I’ve only ever been a neg and a manager. I was a mediocre negotiator but came into my own as a getter of business and motivator of teams. Later I was part of the founding team of OnTheMarket and served on the board of The Property Ombudsman for ten years. I still service on its Industry Forum.
Being an office manager in Chelsea was by far and away the best part of my career.
What’s been the best moment of your career so far?
There’ve been two, discovering that I really could manage a major office for an exciting big name company. The second was realising Viewber was turning out to be a good commercial idea and was being backed by many in an industry notorious for its conservative and cynical attitudes to change.
What’s been your hardest challenge in your career?
Without a doubt moving from a large office environment to working on my own. Coming through the 88/89 and 2007/8 crashes were mere bagatelles in comparison.
How were you inspired to set up and become a co-founder of Viewber?

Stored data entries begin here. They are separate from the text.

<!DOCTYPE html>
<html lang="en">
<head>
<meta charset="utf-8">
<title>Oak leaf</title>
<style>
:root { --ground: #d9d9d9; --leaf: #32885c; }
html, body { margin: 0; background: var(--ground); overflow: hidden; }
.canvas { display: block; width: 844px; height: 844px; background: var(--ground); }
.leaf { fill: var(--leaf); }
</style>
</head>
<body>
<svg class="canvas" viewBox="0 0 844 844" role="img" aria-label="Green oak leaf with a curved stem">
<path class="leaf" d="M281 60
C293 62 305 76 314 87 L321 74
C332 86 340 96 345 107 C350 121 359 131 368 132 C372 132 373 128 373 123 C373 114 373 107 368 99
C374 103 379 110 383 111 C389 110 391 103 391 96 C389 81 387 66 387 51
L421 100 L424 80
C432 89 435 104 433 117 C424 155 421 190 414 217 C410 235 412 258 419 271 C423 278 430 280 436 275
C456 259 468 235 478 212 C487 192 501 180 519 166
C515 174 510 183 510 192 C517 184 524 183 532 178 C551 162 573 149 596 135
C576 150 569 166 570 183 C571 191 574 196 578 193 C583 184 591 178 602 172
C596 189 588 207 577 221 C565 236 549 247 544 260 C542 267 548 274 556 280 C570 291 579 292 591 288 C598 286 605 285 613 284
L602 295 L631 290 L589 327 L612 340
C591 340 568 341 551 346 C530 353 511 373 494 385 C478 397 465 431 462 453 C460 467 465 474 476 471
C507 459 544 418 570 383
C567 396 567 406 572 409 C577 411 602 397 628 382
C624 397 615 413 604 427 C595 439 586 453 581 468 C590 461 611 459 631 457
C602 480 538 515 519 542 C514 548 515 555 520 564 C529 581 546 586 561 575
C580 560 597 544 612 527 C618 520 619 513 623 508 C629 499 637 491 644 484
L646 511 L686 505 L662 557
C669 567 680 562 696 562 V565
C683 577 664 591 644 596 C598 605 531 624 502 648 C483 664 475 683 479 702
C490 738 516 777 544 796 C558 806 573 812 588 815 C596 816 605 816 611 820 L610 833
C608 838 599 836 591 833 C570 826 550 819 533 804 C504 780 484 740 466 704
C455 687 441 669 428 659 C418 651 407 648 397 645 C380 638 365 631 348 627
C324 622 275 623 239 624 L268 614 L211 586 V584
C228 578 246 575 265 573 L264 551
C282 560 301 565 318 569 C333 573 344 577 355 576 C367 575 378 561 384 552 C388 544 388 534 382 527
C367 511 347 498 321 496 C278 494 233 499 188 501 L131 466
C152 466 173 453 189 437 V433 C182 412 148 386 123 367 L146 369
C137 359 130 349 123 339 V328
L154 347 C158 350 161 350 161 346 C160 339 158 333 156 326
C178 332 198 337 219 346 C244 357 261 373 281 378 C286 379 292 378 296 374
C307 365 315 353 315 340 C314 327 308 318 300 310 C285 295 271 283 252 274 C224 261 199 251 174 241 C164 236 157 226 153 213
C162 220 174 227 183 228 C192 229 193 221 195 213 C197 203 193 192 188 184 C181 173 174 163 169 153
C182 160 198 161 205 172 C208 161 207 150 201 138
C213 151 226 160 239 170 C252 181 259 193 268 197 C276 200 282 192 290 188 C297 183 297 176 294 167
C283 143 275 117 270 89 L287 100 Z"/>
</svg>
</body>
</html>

It was an idea I’d had with my wife three years ago. The main issue being that our weekend (read Saturday, forget Sunday) diaries at Douglas & Gordon used to fill up by Weds/Thurs, and weekend staff were a nightmare to manage. Our idea was for a service that agents could dip in and out of when they needed a viewing done. We agreed it was a great idea, and the pivotal moment came when I mentioned it to an old friend, Marcus de Ferranti. At that stage I realised it was worth having a go and there was a changing of the guard imminent at Douglas & Gordon so it seemed an apposite moment to try it.
What’s your ambition for Viewber?
For Viewber to be seen as the weekend and out of hours viewing service of choice for the property industry.
What do you do your spare time / do you have any hobbies?
Luckily I’m happiest when pottering about at home with my wife. Apart from that I’m heavily into motorbikes, have a collection of several and do lots of UK and European track days every year with at least one trip to the Alps/Pyrenees or Picos in Spain. Otherwise it’s fishing or lying flat out on a beach.
This is a real voicemail forwarded to us by a frustrated buyer... he subsequently asked the agent why they don't use Viewber - they do now!
So, what do you currently spend on sending staff out on viewings?
How does booking a viewing with Viewber work? For clients, it’s as simple as clicking a button but here we also explain what happens after the booking is sent.